(Collected data entries)

----

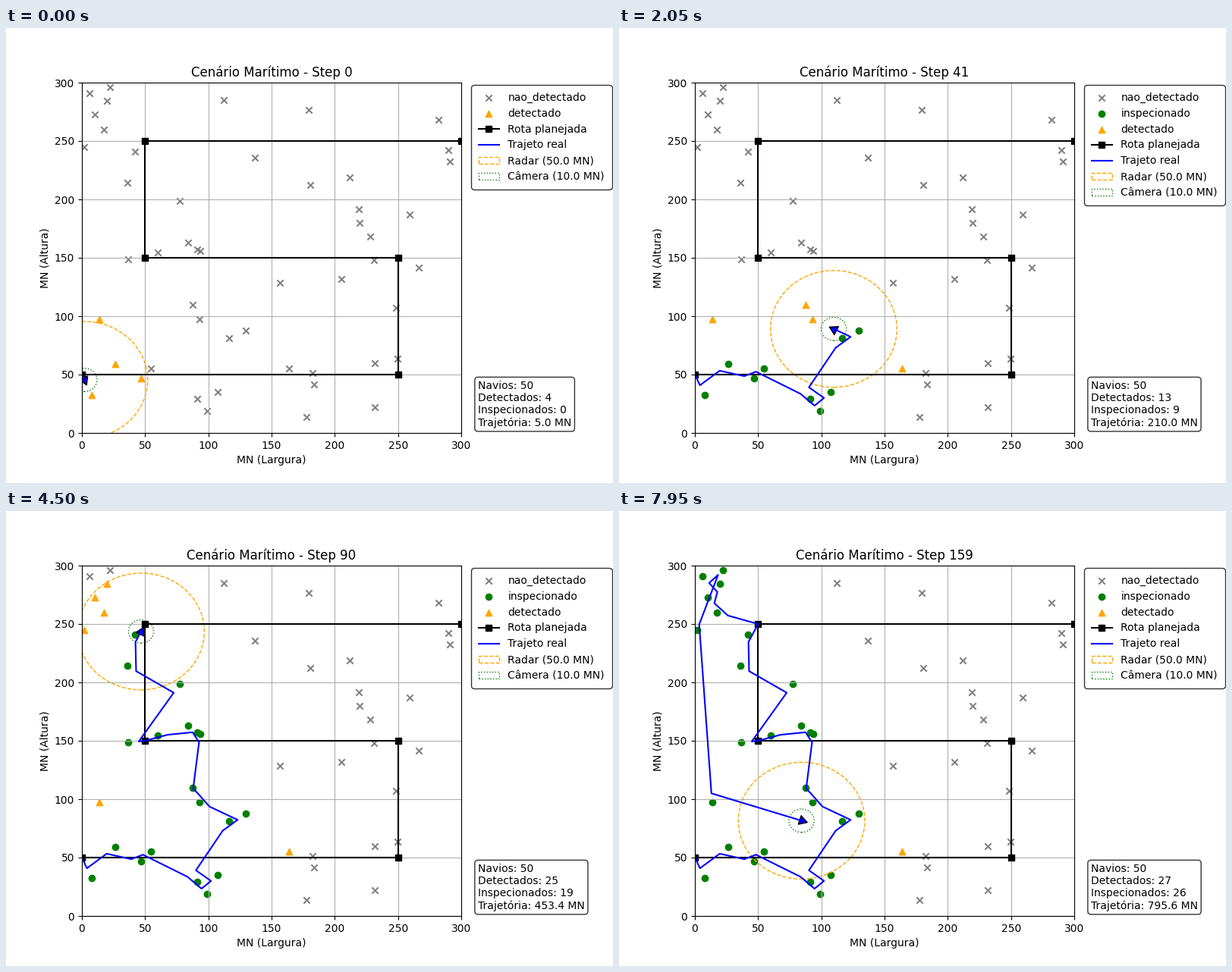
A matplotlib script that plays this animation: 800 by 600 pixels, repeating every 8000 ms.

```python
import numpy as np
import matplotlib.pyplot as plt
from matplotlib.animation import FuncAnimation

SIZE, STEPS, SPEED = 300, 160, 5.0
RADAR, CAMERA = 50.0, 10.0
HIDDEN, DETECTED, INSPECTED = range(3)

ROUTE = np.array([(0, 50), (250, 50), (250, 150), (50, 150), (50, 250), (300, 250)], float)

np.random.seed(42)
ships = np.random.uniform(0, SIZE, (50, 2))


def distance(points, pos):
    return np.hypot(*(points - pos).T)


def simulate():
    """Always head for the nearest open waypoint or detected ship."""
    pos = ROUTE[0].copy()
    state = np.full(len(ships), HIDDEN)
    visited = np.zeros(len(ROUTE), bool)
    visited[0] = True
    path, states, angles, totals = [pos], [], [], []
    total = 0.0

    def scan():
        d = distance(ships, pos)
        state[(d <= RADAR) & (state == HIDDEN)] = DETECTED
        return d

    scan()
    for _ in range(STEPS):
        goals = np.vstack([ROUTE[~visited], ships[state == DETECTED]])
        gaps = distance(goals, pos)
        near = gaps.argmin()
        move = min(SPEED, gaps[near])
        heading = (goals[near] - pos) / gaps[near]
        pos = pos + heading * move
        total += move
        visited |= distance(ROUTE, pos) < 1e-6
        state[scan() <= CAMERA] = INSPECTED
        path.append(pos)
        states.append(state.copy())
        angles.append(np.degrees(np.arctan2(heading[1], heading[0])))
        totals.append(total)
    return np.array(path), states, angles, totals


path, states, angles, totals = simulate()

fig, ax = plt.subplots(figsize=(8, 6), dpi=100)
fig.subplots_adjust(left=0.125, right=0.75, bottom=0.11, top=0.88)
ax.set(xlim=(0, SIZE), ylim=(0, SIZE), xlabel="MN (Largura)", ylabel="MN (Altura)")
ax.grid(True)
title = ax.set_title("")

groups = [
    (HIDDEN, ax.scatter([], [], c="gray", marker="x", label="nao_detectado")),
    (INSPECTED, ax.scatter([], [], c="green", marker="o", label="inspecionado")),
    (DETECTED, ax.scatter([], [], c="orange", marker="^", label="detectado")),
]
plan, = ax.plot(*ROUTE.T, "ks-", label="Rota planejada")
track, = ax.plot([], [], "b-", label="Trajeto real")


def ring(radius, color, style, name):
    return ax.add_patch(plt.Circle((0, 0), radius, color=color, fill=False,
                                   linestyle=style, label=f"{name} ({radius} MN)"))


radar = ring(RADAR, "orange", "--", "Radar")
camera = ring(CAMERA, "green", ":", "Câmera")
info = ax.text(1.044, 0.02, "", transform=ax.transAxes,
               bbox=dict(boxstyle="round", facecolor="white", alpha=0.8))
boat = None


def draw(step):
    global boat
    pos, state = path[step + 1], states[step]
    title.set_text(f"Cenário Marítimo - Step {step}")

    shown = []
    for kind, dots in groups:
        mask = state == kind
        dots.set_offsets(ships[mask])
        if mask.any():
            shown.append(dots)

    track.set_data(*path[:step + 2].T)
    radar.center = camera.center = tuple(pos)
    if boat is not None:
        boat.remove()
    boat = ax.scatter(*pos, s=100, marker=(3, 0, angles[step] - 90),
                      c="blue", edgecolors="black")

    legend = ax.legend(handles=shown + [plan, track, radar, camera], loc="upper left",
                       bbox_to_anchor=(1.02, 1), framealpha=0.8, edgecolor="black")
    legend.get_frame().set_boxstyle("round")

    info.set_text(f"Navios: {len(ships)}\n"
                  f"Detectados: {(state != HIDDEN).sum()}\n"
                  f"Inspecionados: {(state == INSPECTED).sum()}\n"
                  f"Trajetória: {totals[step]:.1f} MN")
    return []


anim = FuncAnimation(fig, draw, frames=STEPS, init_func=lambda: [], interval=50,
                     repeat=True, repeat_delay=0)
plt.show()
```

----

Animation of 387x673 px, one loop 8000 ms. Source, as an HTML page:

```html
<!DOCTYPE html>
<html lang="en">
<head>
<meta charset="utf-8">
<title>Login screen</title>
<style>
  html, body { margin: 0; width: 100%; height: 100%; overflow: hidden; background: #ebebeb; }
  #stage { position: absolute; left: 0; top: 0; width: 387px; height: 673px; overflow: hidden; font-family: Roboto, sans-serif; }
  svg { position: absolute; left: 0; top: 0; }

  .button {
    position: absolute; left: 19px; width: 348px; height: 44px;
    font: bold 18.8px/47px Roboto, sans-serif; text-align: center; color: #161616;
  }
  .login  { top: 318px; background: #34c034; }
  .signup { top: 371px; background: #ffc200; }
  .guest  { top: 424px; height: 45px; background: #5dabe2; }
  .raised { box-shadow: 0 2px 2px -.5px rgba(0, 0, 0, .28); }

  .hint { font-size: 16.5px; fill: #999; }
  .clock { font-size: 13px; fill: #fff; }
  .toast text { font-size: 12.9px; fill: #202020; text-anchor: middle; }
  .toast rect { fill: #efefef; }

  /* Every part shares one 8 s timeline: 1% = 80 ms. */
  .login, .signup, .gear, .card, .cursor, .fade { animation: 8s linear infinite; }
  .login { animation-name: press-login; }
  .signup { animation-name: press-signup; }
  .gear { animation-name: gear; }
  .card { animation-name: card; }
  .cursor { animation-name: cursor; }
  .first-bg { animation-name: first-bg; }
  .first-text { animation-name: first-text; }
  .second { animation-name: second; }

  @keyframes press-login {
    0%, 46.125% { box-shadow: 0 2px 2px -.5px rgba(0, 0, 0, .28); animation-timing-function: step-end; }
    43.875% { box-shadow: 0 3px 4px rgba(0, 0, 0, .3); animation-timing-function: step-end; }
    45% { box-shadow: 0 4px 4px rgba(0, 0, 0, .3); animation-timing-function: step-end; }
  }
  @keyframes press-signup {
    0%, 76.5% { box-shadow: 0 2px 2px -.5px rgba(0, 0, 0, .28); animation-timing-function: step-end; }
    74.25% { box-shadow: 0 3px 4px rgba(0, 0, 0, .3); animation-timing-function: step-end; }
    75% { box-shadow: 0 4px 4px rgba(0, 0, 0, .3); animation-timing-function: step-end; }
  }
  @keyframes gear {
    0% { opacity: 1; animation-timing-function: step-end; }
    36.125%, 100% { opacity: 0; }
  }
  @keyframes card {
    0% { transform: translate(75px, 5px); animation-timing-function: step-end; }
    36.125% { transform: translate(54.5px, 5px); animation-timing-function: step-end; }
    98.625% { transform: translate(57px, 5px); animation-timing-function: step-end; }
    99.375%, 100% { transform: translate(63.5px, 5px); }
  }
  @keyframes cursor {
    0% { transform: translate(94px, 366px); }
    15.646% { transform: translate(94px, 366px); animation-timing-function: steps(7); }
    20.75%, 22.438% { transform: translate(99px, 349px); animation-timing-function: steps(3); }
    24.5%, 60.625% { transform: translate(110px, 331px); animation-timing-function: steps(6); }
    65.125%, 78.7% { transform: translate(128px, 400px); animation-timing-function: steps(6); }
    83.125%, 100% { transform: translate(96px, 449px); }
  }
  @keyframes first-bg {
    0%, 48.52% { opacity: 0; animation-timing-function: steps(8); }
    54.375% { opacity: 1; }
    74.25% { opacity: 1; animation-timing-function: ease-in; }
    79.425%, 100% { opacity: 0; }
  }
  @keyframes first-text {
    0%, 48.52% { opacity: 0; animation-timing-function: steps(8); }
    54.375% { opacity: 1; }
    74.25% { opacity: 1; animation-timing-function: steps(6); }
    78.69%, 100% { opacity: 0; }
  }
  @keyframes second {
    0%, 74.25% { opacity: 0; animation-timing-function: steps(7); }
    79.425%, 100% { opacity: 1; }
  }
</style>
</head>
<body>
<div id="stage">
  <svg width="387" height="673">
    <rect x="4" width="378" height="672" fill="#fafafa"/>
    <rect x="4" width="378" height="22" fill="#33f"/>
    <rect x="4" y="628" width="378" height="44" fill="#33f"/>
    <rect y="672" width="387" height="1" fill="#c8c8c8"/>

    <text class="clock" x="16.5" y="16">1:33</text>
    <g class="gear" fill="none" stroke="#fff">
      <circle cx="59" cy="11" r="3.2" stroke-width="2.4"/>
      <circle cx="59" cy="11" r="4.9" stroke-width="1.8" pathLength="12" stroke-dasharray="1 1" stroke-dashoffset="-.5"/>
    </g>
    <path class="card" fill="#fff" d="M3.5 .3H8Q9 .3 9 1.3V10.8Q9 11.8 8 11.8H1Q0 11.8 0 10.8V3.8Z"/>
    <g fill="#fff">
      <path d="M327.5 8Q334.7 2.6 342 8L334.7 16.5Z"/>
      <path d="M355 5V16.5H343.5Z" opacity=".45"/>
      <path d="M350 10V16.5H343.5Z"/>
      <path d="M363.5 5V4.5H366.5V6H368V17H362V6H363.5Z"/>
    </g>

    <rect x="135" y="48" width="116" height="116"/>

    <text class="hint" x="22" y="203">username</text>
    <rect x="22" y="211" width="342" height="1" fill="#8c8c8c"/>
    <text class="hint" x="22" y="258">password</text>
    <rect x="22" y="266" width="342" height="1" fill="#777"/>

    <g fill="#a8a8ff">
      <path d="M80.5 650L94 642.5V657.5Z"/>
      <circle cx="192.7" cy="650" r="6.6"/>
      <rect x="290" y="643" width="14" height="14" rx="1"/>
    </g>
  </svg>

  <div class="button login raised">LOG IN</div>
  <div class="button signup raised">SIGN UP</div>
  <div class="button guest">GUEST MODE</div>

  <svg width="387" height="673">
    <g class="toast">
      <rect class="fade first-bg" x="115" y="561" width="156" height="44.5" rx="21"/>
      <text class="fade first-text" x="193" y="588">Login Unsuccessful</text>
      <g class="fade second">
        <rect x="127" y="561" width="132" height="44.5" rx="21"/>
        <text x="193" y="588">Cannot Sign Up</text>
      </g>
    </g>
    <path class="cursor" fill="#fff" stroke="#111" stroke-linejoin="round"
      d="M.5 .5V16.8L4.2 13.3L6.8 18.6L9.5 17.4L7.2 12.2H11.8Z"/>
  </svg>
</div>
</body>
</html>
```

----

» WORK REQUIRED
If the word "radius" is on a line above, return that line.

» ANSWER TO THIS EXERCISE
def ring(radius, color, style, name):
    return ax.add_patch(plt.Circle((0, 0), radius, color=color, fill=False,
                                   linestyle=style, label=f"{name} ({radius} MN)"))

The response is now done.